Jonathan Oppenheimer’s Cutting Remarks

I remember, in the three years it took the Kimberley Process to come together, I would periodically get statements from NGOs to the effect that “the Kimberley Process is falling apart” and “the Kimberley Process will never happen.”

Now, granted, I never went to a KP meeting and heard all the political maneuvering, but I never doubted that the KP would happen. There was too much at stake for it not to. 

Likewise, I have no doubt that “beneficiation” will happen in Southern Africa, despite the furor over Jonathan Oppenheimer’s comments, which are still being talked about two weeks after they were uttered. “Beneficiation” is still coming together, and there will be some bumps along the way, and it may not meet everyone’s expectations. But I have no doubt that in the coming years there will be a dramatic—and positive—shift to producing diamonds in their country-of-origin. Again, there is too much at stake for it not to happen.

Everyone needs to calm down and take a deep breath. There is already talk of “subsidies” and “mitigating factors” and we are just barely out of the starting gate. The labor—and other—cost differential is a significant issue, but it is only in the last few years that the trade decided everything had to be cut in low labor-cost countries. For decades, diamonds were cut in Antwerp, Israel and New York – which often have higher labor costs than Africa.  Clearly, some diamonds can –  and will be –  economically cut in Africa. It may not be every stone that comes out of the ground, but it will also be a lot more than are being cut there now.

The most interesting thing about all this is how De Beers still has what an executive there once referred to as “trust issues.” (When I told a sightholder this, he said, “They are well-earned.”) For years, it said local cutting was impossible – in part, as Charles Wyndham notes, because it would make the DTC irrelevant. Now it says it’s changed its mind. Apparently the government in South Africa still needs to be convinced.

There are a lot of good people working at De Beers.
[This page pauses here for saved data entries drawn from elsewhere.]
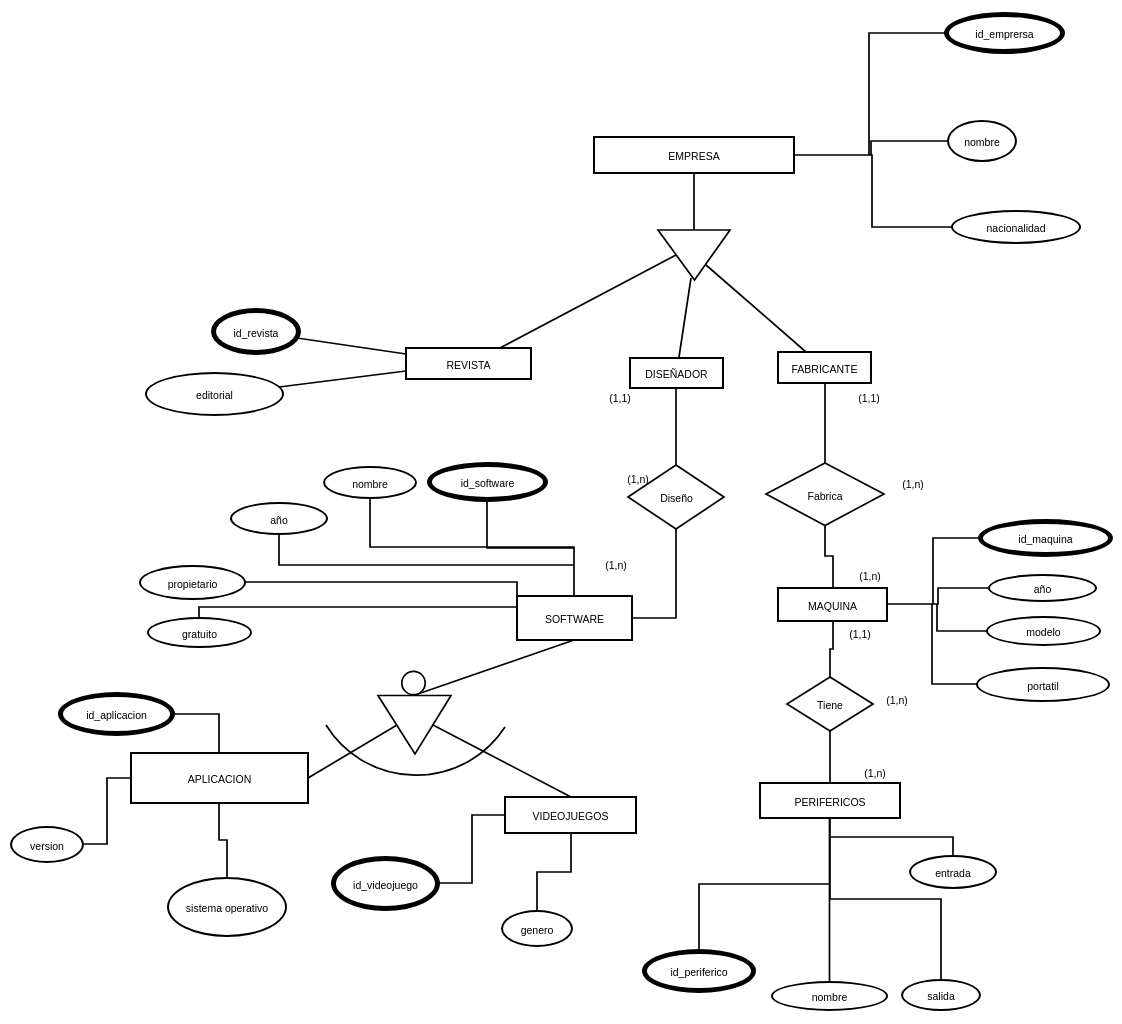
<!DOCTYPE html>
<html lang="es">
<head>
<meta charset="utf-8">
<title>Diagrama entidad-relación</title>
<style>
:root { --ink: #000; --paper: #fff; }
* { box-sizing: border-box; }
html, body { margin: 0; background: var(--paper); }
.diagram {
  position: relative; width: 1122px; height: 1024px; overflow: hidden;
  background: var(--paper); color: var(--ink);
  font: 10.5px/12px "Liberation Sans", Arial, sans-serif;
}
.connectors { position: absolute; left: 0; top: 0; fill: none; stroke: var(--ink); stroke-width: 1.7; }
.symbols { fill: var(--paper); }
.entity, .attribute, .relation {
  position: absolute; left: var(--x); top: var(--y); width: var(--w); height: var(--h);
  display: flex; align-items: center; justify-content: center;
  padding-top: 2px; white-space: nowrap;
}
.entity, .attribute { background: var(--paper); border: 2px solid var(--ink); }
.attribute { border-radius: 50%; }
.key { border-width: 5px; }
.cardinality {
  position: absolute; left: var(--x); top: var(--y);
  transform: translate(-50%, -50%); white-space: nowrap;
}
</style>
</head>
<body>
<main class="diagram">
  <svg class="connectors" width="1122" height="1024" viewBox="0 0 1122 1024" aria-hidden="true">
    <g class="empresa-links">
      <path d="M794 155H869V33H947M794 155H871V141H948M794 155H872V227H952"/>
      <path d="M694 173V230M676 255L500 348M691 278L679 357M706 265L806 352"/>
    </g>
    <g class="revista-links">
      <path d="M297 338L406 354M279 387L406 371"/>
    </g>
    <g class="relation-links">
      <path d="M676 388V465M676 528V618H632"/>
      <path d="M825 383V463M825 525V556H833V588M833 621V649H830V677M830 731V784"/>
    </g>
    <g class="software-links">
      <path d="M370 498V547H574V597M487 499V548H574M279 534V565H574M245 582H517V618M199 618V607H517"/>
      <path d="M574 640L415 695M397 725L308 778M433 725L571 797"/>
    </g>
    <g class="aplicacion-links">
      <path d="M173 714H219V753M131 778H107V844H83M219 803V840H227V878"/>
    </g>
    <g class="videojuegos-links">
      <path d="M505 815H472V883H438M571 833V872H537V911"/>
    </g>
    <g class="maquina-links">
      <path d="M887 604H933V538H980M887 604H938V588H990M887 604H937V631H988M887 604H932V684H977"/>
    </g>
    <g class="perifericos-links">
      <path d="M830 818V837H953V857M830 818V884H699V951M830 818V899H941V980M829.5 818V982"/>
    </g>
    <g class="symbols">
      <polygon points="658,230 730,230 694.5,280"/>
      <circle cx="413.5" cy="683" r="11.7"/>
      <polygon points="378,695.5 451,695.5 415,754"/>
      <polygon points="676,465 724,497 676,529 628,497"/>
      <polygon points="825,463 884,494 825,525.5 766,494"/>
      <polygon points="830,677 873,704 830,731 787,704"/>
    </g>
    <path class="exclusive-arc" d="M326 725A106 106 0 0 0 505 727"/>
  </svg>

  <div class="entity" style="--x:593px;--y:136px;--w:202px;--h:38px">EMPRESA</div>
  <div class="attribute key" style="--x:944px;--y:12px;--w:121px;--h:42px">id_emprersa</div>
  <div class="attribute" style="--x:947px;--y:120px;--w:70px;--h:42px">nombre</div>
  <div class="attribute" style="--x:951px;--y:210px;--w:130px;--h:34px">nacionalidad</div>

  <div class="entity" style="--x:405px;--y:347px;--w:127px;--h:33px">REVISTA</div>
  <div class="attribute key" style="--x:211px;--y:308px;--w:90px;--h:47px">id_revista</div>
  <div class="attribute" style="--x:145px;--y:372px;--w:139px;--h:44px">editorial</div>

  <div class="entity" style="--x:629px;--y:357px;--w:95px;--h:32px">DISEÑADOR</div>
  <div class="entity" style="--x:777px;--y:351px;--w:95px;--h:33px">FABRICANTE</div>
  <div class="relation" style="--x:628px;--y:465px;--w:97px;--h:64px">Diseño</div>
  <div class="relation" style="--x:766px;--y:463px;--w:118px;--h:63px">Fabrica</div>

  <div class="entity" style="--x:516px;--y:595px;--w:117px;--h:46px">SOFTWARE</div>
  <div class="attribute" style="--x:323px;--y:466px;--w:94px;--h:33px">nombre</div>
  <div class="attribute key" style="--x:427px;--y:462px;--w:121px;--h:40px">id_software</div>
  <div class="attribute" style="--x:230px;--y:502px;--w:98px;--h:33px">año</div>
  <div class="attribute" style="--x:139px;--y:565px;--w:107px;--h:35px">propietario</div>
  <div class="attribute" style="--x:147px;--y:617px;--w:105px;--h:31px">gratuito</div>

  <div class="entity" style="--x:130px;--y:752px;--w:179px;--h:52px">APLICACION</div>
  <div class="attribute key" style="--x:58px;--y:692px;--w:117px;--h:44px">id_aplicacion</div>
  <div class="attribute" style="--x:10px;--y:826px;--w:74px;--h:37px">version</div>
  <div class="attribute" style="--x:167px;--y:877px;--w:120px;--h:60px">sistema operativo</div>

  <div class="entity" style="--x:504px;--y:796px;--w:133px;--h:38px">VIDEOJUEGOS</div>
  <div class="attribute key" style="--x:331px;--y:856px;--w:109px;--h:55px">id_videojuego</div>
  <div class="attribute" style="--x:501px;--y:910px;--w:72px;--h:37px">genero</div>

  <div class="entity" style="--x:777px;--y:587px;--w:111px;--h:35px">MAQUINA</div>
  <div class="attribute key" style="--x:978px;--y:519px;--w:135px;--h:38px">id_maquina</div>
  <div class="attribute" style="--x:988px;--y:574px;--w:109px;--h:28px">año</div>
  <div class="attribute" style="--x:986px;--y:616px;--w:115px;--h:30px">modelo</div>
  <div class="attribute" style="--x:976px;--y:667px;--w:134px;--h:35px">portatil</div>
  <div class="relation" style="--x:787px;--y:677px;--w:86px;--h:54px">Tiene</div>

  <div class="entity" style="--x:759px;--y:782px;--w:142px;--h:37px">PERIFERICOS</div>
  <div class="attribute" style="--x:909px;--y:855px;--w:88px;--h:34px">entrada</div>
  <div class="attribute key" style="--x:642px;--y:949px;--w:114px;--h:44px">id_periferico</div>
  <div class="attribute" style="--x:771px;--y:981px;--w:117px;--h:30px">nombre</div>
  <div class="attribute" style="--x:901px;--y:979px;--w:80px;--h:32px">salida</div>

  <span class="cardinality" style="--x:620px;--y:398px">(1,1)</span>
  <span class="cardinality" style="--x:869px;--y:398px">(1,1)</span>
  <span class="cardinality" style="--x:638px;--y:479px">(1,n)</span>
  <span class="cardinality" style="--x:913px;--y:484px">(1,n)</span>
  <span class="cardinality" style="--x:616px;--y:565px">(1,n)</span>
  <span class="cardinality" style="--x:870px;--y:576px">(1,n)</span>
  <span class="cardinality" style="--x:860px;--y:634px">(1,1)</span>
  <span class="cardinality" style="--x:897px;--y:700px">(1,n)</span>
  <span class="cardinality" style="--x:875px;--y:773px">(1,n)</span>
</main>
</body>
</html>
But it’s pretty sad that it is still viewed with such suspicion that a one-off remark by an executive has become a major political incident.  

Granted, the beneficiation process should have begun decades ago, but we cannot rewrite history. De Beers was once legendary for its political savvy in Africa. The company talked with pride about how Mandela visited the Oppenheimers after he got out of prison.

But today it is standing on very thin ice. Just ask Jonathan Oppenheimer.

JCK News Director